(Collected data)

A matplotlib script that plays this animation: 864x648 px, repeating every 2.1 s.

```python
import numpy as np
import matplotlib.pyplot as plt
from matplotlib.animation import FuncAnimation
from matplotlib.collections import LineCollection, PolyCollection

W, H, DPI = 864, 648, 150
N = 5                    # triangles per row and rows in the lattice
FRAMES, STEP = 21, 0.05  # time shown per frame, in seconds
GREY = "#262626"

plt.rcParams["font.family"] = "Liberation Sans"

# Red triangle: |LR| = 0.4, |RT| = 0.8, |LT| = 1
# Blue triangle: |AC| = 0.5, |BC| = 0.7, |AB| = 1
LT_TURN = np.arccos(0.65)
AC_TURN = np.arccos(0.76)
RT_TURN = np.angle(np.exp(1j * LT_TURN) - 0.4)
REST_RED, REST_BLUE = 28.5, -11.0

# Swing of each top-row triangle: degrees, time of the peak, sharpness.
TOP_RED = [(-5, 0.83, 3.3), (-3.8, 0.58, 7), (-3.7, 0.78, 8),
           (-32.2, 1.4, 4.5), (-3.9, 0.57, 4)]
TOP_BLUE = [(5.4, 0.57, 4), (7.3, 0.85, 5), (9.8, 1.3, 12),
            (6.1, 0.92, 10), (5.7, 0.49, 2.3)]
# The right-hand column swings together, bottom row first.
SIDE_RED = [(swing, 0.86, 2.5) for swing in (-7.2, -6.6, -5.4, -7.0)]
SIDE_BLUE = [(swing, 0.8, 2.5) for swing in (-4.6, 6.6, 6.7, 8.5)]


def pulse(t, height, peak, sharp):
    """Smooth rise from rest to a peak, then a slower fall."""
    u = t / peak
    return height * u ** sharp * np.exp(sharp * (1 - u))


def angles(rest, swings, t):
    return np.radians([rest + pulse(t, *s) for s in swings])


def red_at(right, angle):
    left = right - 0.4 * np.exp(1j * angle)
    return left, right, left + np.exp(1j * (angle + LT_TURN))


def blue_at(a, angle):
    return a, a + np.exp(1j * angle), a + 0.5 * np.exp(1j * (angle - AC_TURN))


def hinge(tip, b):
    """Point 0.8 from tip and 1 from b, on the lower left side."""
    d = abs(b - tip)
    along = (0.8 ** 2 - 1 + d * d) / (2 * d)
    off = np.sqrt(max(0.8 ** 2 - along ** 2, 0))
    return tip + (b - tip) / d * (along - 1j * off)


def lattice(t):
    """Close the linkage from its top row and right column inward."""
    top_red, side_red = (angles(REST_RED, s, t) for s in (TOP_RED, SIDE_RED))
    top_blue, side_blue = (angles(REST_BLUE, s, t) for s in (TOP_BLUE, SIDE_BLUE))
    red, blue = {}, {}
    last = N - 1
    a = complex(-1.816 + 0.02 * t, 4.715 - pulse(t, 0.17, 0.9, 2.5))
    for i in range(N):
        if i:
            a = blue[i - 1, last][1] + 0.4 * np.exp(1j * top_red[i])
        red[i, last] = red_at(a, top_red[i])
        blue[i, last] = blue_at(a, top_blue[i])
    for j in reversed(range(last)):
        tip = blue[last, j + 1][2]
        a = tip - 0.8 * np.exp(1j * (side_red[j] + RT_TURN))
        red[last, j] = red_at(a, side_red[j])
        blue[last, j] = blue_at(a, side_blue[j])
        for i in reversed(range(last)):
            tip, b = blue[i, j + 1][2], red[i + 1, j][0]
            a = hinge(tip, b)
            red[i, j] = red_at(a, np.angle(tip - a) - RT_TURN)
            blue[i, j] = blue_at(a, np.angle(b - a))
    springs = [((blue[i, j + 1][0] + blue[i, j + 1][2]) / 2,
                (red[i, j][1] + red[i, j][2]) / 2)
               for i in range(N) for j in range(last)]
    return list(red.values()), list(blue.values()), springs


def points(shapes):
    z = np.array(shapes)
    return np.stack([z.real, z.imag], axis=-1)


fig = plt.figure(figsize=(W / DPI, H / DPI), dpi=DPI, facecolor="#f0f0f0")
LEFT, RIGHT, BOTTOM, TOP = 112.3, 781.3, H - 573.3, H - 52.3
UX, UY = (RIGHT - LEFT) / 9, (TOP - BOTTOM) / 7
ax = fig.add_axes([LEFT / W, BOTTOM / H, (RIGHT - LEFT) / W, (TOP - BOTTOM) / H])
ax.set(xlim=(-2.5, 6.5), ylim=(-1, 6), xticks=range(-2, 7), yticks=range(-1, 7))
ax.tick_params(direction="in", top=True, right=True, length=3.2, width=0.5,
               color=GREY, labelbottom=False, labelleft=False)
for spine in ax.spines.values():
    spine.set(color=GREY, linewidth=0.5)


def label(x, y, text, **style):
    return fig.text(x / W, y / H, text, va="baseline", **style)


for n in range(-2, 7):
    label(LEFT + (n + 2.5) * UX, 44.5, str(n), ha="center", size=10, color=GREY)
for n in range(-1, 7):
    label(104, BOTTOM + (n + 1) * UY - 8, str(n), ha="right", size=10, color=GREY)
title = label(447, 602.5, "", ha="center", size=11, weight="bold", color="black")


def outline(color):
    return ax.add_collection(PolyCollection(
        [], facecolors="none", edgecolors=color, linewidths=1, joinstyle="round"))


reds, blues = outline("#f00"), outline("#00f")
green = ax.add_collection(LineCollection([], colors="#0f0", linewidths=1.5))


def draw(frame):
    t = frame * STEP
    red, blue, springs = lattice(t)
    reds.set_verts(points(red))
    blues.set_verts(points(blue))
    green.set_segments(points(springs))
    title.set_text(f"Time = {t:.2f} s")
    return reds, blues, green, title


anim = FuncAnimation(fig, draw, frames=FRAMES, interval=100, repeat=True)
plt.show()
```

## ACTIVITY
A word-for-word copy of the data is the expected answer.

## RESPONSE
A matplotlib script that plays this animation: 864x648 px, repeating every 2.1 s.

```python
import numpy as np
import matplotlib.pyplot as plt
from matplotlib.animation import FuncAnimation
from matplotlib.collections import LineCollection, PolyCollection

W, H, DPI = 864, 648, 150
N = 5                    # triangles per row and rows in the lattice
FRAMES, STEP = 21, 0.05  # time shown per frame, in seconds
GREY = "#262626"

plt.rcParams["font.family"] = "Liberation Sans"

# Red triangle: |LR| = 0.4, |RT| = 0.8, |LT| = 1
# Blue triangle: |AC| = 0.5, |BC| = 0.7, |AB| = 1
LT_TURN = np.arccos(0.65)
AC_TURN = np.arccos(0.76)
RT_TURN = np.angle(np.exp(1j * LT_TURN) - 0.4)
REST_RED, REST_BLUE = 28.5, -11.0

# Swing of each top-row triangle: degrees, time of the peak, sharpness.
TOP_RED = [(-5, 0.83, 3.3), (-3.8, 0.58, 7), (-3.7, 0.78, 8),
           (-32.2, 1.4, 4.5), (-3.9, 0.57, 4)]
TOP_BLUE = [(5.4, 0.57, 4), (7.3, 0.85, 5), (9.8, 1.3, 12),
            (6.1, 0.92, 10), (5.7, 0.49, 2.3)]
# The right-hand column swings together, bottom row first.
SIDE_RED = [(swing, 0.86, 2.5) for swing in (-7.2, -6.6, -5.4, -7.0)]
SIDE_BLUE = [(swing, 0.8, 2.5) for swing in (-4.6, 6.6, 6.7, 8.5)]


def pulse(t, height, peak, sharp):
    """Smooth rise from rest to a peak, then a slower fall."""
    u = t / peak
    return height * u ** sharp * np.exp(sharp * (1 - u))


def angles(rest, swings, t):
    return np.radians([rest + pulse(t, *s) for s in swings])


def red_at(right, angle):
    left = right - 0.4 * np.exp(1j * angle)
    return left, right, left + np.exp(1j * (angle + LT_TURN))


def blue_at(a, angle):
    return a, a + np.exp(1j * angle), a + 0.5 * np.exp(1j * (angle - AC_TURN))


def hinge(tip, b):
    """Point 0.8 from tip and 1 from b, on the lower left side."""
    d = abs(b - tip)
    along = (0.8 ** 2 - 1 + d * d) / (2 * d)
    off = np.sqrt(max(0.8 ** 2 - along ** 2, 0))
    return tip + (b - tip) / d * (along - 1j * off)


def lattice(t):
    """Close the linkage from its top row and right column inward."""
    top_red, side_red = (angles(REST_RED, s, t) for s in (TOP_RED, SIDE_RED))
    top_blue, side_blue = (angles(REST_BLUE, s, t) for s in (TOP_BLUE, SIDE_BLUE))
    red, blue = {}, {}
    last = N - 1
    a = complex(-1.816 + 0.02 * t, 4.715 - pulse(t, 0.17, 0.9, 2.5))
    for i in range(N):
        if i:
            a = blue[i - 1, last][1] + 0.4 * np.exp(1j * top_red[i])
        red[i, last] = red_at(a, top_red[i])
        blue[i, last] = blue_at(a, top_blue[i])
    for j in reversed(range(last)):
        tip = blue[last, j + 1][2]
        a = tip - 0.8 * np.exp(1j * (side_red[j] + RT_TURN))
        red[last, j] = red_at(a, side_red[j])
        blue[last, j] = blue_at(a, side_blue[j])
        for i in reversed(range(last)):
            tip, b = blue[i, j + 1][2], red[i + 1, j][0]
            a = hinge(tip, b)
            red[i, j] = red_at(a, np.angle(tip - a) - RT_TURN)
            blue[i, j] = blue_at(a, np.angle(b - a))
    springs = [((blue[i, j + 1][0] + blue[i, j + 1][2]) / 2,
                (red[i, j][1] + red[i, j][2]) / 2)
               for i in range(N) for j in range(last)]
    return list(red.values()), list(blue.values()), springs


def points(shapes):
    z = np.array(shapes)
    return np.stack([z.real, z.imag], axis=-1)


fig = plt.figure(figsize=(W / DPI, H / DPI), dpi=DPI, facecolor="#f0f0f0")
LEFT, RIGHT, BOTTOM, TOP = 112.3, 781.3, H - 573.3, H - 52.3
UX, UY = (RIGHT - LEFT) / 9, (TOP - BOTTOM) / 7
ax = fig.add_axes([LEFT / W, BOTTOM / H, (RIGHT - LEFT) / W, (TOP - BOTTOM) / H])
ax.set(xlim=(-2.5, 6.5), ylim=(-1, 6), xticks=range(-2, 7), yticks=range(-1, 7))
ax.tick_params(direction="in", top=True, right=True, length=3.2, width=0.5,
               color=GREY, labelbottom=False, labelleft=False)
for spine in ax.spines.values():
    spine.set(color=GREY, linewidth=0.5)


def label(x, y, text, **style):
    return fig.text(x / W, y / H, text, va="baseline", **style)


for n in range(-2, 7):
    label(LEFT + (n + 2.5) * UX, 44.5, str(n), ha="center", size=10, color=GREY)
for n in range(-1, 7):
    label(104, BOTTOM + (n + 1) * UY - 8, str(n), ha="right", size=10, color=GREY)
title = label(447, 602.5, "", ha="center", size=11, weight="bold", color="black")


def outline(color):
    return ax.add_collection(PolyCollection(
        [], facecolors="none", edgecolors=color, linewidths=1, joinstyle="round"))


reds, blues = outline("#f00"), outline("#00f")
green = ax.add_collection(LineCollection([], colors="#0f0", linewidths=1.5))


def draw(frame):
    t = frame * STEP
    red, blue, springs = lattice(t)
    reds.set_verts(points(red))
    blues.set_verts(points(blue))
    green.set_segments(points(springs))
    title.set_text(f"Time = {t:.2f} s")
    return reds, blues, green, title


anim = FuncAnimation(fig, draw, frames=FRAMES, interval=100, repeat=True)
plt.show()
```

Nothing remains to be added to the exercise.